While the presence of digital technology makes some aspects of the admissions process more challenging, it also brings many benefits.
Nowadays, it is very easy to research colleges online. Even if you cannot travel across the country to visit a college campus, you can take a virtual tour to get a feel for what attending college there would be like.
You can also read professor reviews online, explore the Instagram feeds of the college and current students, skim through the college newspaper online, and read blogs about what the student experience is like.
Many colleges also have lots of information on their website to fill you in on facts and figures, history, student traditions, and more.
9. Financial Value of College Majors
Another important factor to consider is how some college majors and the job market have changed over the years.
Job demand is constantly adapting to the market, and it’s important to do extensive research on the career path you plan to follow before choosing a major in college.
For example, computer engineering is a major that has exploded in popularity and demand over the last 25 years. Careers in the medical field also have a growing demand due to the growing population and increased life expectancy for Americans.
If you’re interested in learning about where your major falls, read this study by Georgetown University called “The Economic Value of College Majors.”

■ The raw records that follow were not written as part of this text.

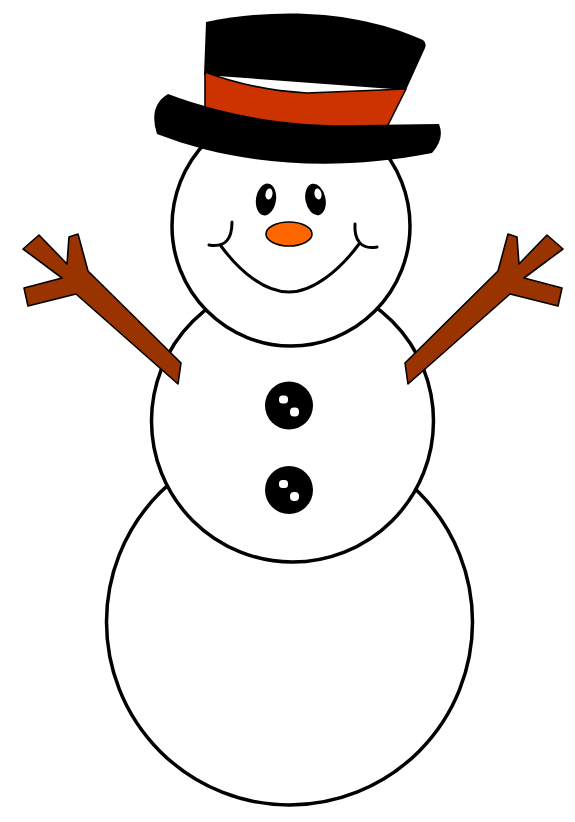
<!DOCTYPE html>
<html lang="en">
<head>
<meta charset="utf-8">
<title>Snowman</title>
<style>
:root {
  --snow: #ffffff;
  --ink: #000000;
  --band: #cc3300;
  --twig: #993300;
  --carrot: #ff6600;
}
html, body { margin: 0; background: var(--snow); overflow: hidden; }
.snowman { display: block; width: 575px; height: 822px; }
.snowball { fill: var(--snow); stroke: var(--ink); stroke-width: 3.5; }
.arm { fill: var(--twig); stroke: var(--ink); stroke-width: 1.6; stroke-linejoin: round; }
.smile { fill: none; stroke: var(--ink); stroke-width: 3; stroke-linecap: round; }
.nose { fill: var(--carrot); stroke: var(--ink); stroke-width: 1.6; }
.band { fill: var(--band); stroke: var(--ink); stroke-width: 1.6; stroke-linejoin: round; }
.dark { fill: var(--ink); }
.shine { fill: var(--snow); }
</style>
</head>
<body>
<svg class="snowman" viewBox="0 0 575 822" role="img" aria-label="Smiling snowman with a black top hat and raised twig arms">
  <defs>
    <path id="arm" class="arm" d="M23 249L39 235L67 264L69 237L78 234L88 271L181 363L178 384L76 294L28 306L24 288L62 278Z"/>
    <g id="button">
      <circle class="dark" r="24"/>
      <rect class="shine" x="-10" y="-10" width="9" height="8" rx="3.5"/>
      <rect class="shine" x="1" y="2" width="9" height="9" rx="4"/>
    </g>
  </defs>

  <g id="body">
    <ellipse class="snowball" cx="289.5" cy="622" rx="183" ry="183"/>
    <ellipse class="snowball" cx="292.5" cy="421" rx="141" ry="141"/>
    <ellipse class="snowball" cx="291" cy="226" rx="119" ry="120"/>
  </g>

  <g id="arms">
    <use href="#arm"/>
    <use href="#arm" transform="translate(586 0) scale(-1 1)"/>
  </g>

  <g id="buttons">
    <use href="#button" x="289" y="405.5"/>
    <use href="#button" x="289" y="490"/>
  </g>

  <g id="face">
    <ellipse class="dark" cx="266" cy="199.500" rx="10" ry="16" transform="rotate(9 266 199.500)"/>
    <ellipse class="shine" cx="269" cy="194" rx="3.5" ry="5.5" transform="rotate(9 269 194)"/>
    <ellipse class="dark" cx="315.500" cy="199.500" rx="10" ry="16" transform="rotate(-12 315.500 199.500)"/>
    <ellipse class="shine" cx="318" cy="194" rx="3.5" ry="5.5" transform="rotate(-12 318 194)"/>
    <ellipse class="nose" cx="289" cy="234" rx="23" ry="12"/>
    <path class="smile" d="M221 246C240 272 265 292 289 292C313 292 340 270 359 244"/>
    <path class="smile" d="M232 222C232 238 226 248 209 245"/>
    <path class="smile" d="M355 224C354 240 361 250 377 247"/>
  </g>

  <g id="top-hat">
    <path class="dark" d="M206 22C280 7 358 11 423 40Q427 43 425 48L406 90L204 75Z"/>
    <path class="band" d="M205 72C237 84 270 91 307 93L406 89L387 127L300 128L205 110Z"/>
    <path class="dark" d="M168 94C235 119 300 127 362 125L439 124Q445 139 432 153C335 172 240 166 157 134Q148 106 168 94Z"/>
  </g>
</svg>
</body>
</html>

10. COVID-19’s Impact
It is no mystery that COVID-19 will continue to shape the world of college admissions over the next few years.
Many schools have canceled or postponed college admissions visits due to increasing concerns about the virus.
As colleges start to welcome visitors again, they may require extra steps such as wearing masks and appointment-based visits.
We recommend that you visit the college’s website to find out whether they are currently allowing admissions visitors. Some schools, like Yale, have virtual tours and other events that you can sign up for to learn more about the college.
Many colleges are moving to “test optional,” meaning that you can submit an application without test scores this year.
Keep in mind that this does not mean that colleges have become “test blind.” Test scores will remain an important component of your college application, and colleges will likely still use them to help determine admission to competitive degree programs, honors colleges, and scholarship opportunities. We cannot emphasize this enough; you want to put your very best foot forward in order to stand out.
However, if you did not get a chance to take or retake the test during the spring or summer of 2020, do not let this prevent you from applying. Keep in mind that other aspects of your application (like your high school transcript, extracurriculars, letters of recommendation, or essays) may hold more weight in determining college admissions.
Will colleges be in session in Fall 2020?
It is still unclear when colleges across the nation will fully re-open. Many Texas colleges will have students return in the fall with a few changes to limit the spread of COVID-19.
The virtual classroom experience will likely become an aspect of the college experience over the next few years. This may change whether you plan to attend a college with high tuition and fees, especially if classes are online.
COVID-19 may have also raised your concerns about traveling far from home to attend college.
At this time, you should sit down with your parents to discuss how COVID-19 will impact your college experience.
If you have specific questions about how a university plans to adapt to this new environment, contact the college’s admissions office to get the most accurate and up-to-date information.
Need advice for applying to college in 2020?
Join KD College Prep for a FREE webinar: “What You Need to Know About The NEW College Admissions Process.” Learn more about test-optional colleges, changes to SAT® and ACT® tests, how colleges are adapting to a COVID-19 world, and expert recommendations to handle it all.
We also offer a wide range of test prep and college counseling services to help you get into the college of your dreams. Contact a campus near you to get started.